Problem details> Below are the records. How many of their lines contain "gradientUnits"? Give only the number.

########################################

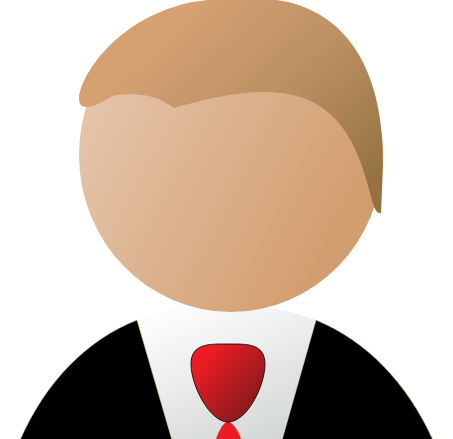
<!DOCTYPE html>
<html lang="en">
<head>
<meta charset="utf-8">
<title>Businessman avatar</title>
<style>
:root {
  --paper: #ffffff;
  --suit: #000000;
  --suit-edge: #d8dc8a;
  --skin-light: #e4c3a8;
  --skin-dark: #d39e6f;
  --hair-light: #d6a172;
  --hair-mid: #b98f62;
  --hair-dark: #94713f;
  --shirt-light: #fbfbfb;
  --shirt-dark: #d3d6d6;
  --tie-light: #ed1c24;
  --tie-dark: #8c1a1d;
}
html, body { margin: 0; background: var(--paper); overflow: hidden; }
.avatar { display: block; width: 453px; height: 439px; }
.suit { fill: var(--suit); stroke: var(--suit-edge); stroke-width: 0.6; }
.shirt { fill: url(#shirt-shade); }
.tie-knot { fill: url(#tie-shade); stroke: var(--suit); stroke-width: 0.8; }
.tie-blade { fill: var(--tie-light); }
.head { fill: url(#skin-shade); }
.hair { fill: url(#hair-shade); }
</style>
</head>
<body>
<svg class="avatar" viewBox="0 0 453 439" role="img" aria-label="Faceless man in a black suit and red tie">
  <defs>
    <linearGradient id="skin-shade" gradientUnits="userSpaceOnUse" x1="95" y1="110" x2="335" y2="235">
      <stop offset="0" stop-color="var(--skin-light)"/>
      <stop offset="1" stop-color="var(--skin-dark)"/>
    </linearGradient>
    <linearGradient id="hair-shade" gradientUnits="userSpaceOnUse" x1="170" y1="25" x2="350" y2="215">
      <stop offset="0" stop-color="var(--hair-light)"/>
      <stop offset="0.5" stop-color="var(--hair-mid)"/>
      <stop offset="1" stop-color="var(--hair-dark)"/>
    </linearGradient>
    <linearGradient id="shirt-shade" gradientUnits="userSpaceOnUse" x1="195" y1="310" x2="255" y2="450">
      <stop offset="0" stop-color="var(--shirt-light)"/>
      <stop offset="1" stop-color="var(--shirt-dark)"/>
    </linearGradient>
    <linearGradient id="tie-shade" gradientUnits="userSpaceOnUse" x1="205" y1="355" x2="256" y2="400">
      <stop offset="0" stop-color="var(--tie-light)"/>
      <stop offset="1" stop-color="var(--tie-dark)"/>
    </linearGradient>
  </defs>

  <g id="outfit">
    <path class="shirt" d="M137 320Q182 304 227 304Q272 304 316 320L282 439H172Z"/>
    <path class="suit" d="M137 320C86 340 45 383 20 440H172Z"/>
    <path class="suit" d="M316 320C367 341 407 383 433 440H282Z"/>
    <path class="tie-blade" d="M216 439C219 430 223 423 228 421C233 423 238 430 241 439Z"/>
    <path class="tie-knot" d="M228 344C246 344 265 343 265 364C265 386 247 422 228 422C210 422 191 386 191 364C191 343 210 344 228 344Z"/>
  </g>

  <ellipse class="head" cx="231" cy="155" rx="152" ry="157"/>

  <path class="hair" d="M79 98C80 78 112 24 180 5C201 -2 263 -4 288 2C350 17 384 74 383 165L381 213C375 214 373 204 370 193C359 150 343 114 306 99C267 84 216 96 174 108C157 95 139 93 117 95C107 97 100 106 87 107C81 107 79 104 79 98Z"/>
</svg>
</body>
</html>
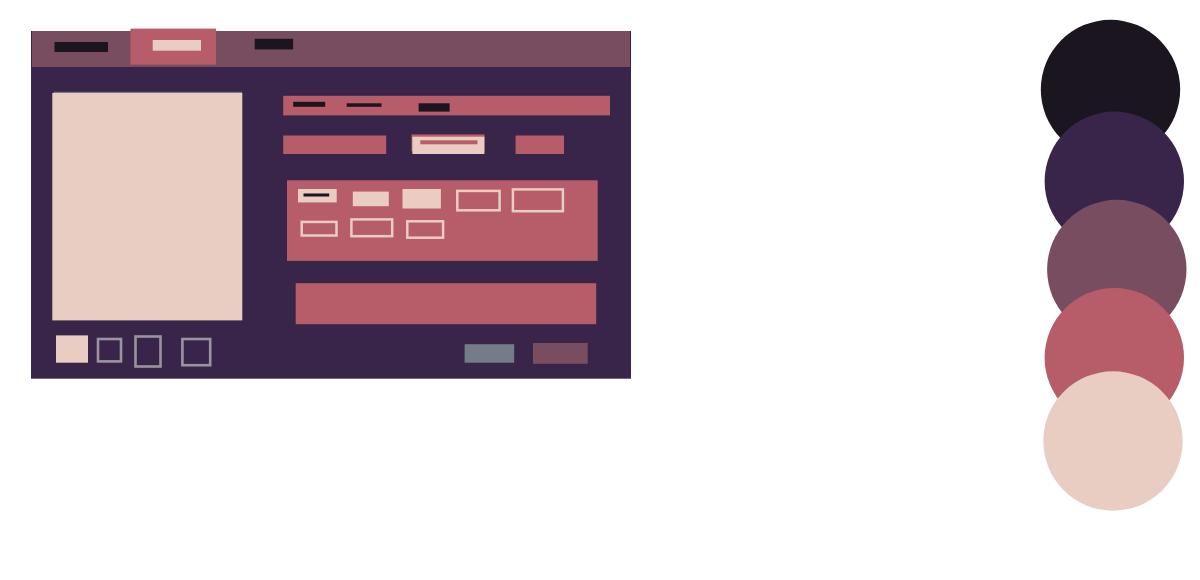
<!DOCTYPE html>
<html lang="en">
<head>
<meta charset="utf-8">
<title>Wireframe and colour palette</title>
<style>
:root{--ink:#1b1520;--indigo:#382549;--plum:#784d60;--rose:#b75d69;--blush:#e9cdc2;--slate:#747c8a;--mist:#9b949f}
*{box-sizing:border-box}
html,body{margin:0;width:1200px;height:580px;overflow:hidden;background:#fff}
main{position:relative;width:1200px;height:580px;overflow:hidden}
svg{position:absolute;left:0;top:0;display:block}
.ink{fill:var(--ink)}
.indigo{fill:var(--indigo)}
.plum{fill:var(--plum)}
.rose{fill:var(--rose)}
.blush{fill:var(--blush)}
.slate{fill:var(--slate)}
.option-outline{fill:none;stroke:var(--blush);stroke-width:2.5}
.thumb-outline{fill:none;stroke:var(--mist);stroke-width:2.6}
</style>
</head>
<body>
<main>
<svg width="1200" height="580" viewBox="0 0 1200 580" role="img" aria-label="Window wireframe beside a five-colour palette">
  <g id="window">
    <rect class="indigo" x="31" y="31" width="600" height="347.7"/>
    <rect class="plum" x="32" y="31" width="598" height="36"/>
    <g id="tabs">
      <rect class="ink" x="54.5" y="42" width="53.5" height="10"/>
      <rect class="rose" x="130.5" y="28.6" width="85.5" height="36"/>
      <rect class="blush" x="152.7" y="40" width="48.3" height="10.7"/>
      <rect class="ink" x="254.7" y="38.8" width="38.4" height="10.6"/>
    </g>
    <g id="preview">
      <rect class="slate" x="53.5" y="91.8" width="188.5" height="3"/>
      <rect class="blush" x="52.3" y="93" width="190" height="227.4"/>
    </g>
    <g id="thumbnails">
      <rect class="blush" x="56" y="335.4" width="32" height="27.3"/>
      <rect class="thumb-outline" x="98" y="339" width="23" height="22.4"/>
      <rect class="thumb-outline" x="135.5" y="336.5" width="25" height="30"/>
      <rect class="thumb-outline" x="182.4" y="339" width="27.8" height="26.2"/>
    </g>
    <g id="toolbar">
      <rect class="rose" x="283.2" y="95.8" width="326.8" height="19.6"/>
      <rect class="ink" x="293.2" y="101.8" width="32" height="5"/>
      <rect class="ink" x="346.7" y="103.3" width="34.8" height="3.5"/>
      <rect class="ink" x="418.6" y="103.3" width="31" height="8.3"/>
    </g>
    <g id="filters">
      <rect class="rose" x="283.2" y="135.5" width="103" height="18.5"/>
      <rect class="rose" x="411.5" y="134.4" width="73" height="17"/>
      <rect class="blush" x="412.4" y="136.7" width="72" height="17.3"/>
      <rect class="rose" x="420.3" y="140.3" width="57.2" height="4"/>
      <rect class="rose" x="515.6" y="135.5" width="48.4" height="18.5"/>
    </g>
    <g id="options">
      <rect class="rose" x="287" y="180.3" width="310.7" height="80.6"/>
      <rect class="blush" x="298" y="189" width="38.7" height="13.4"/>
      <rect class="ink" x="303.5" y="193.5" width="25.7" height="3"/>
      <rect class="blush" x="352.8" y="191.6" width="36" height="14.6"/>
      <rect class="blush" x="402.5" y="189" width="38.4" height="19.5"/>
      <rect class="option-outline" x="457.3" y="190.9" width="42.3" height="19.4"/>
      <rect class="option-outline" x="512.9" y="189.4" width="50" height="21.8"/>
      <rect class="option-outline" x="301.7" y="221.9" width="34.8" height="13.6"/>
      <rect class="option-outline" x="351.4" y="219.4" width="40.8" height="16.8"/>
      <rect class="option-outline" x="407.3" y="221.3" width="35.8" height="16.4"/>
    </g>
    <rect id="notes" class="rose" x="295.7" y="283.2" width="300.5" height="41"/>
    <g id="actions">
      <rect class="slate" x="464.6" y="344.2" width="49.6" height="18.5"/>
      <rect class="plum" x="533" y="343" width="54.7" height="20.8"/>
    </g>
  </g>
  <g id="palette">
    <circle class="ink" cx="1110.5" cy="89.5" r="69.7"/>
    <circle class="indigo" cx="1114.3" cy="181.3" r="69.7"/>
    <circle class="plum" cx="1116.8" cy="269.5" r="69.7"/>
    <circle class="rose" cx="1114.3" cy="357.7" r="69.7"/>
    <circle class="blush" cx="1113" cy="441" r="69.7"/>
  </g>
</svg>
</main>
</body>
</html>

########################################

Answer to the problem> 4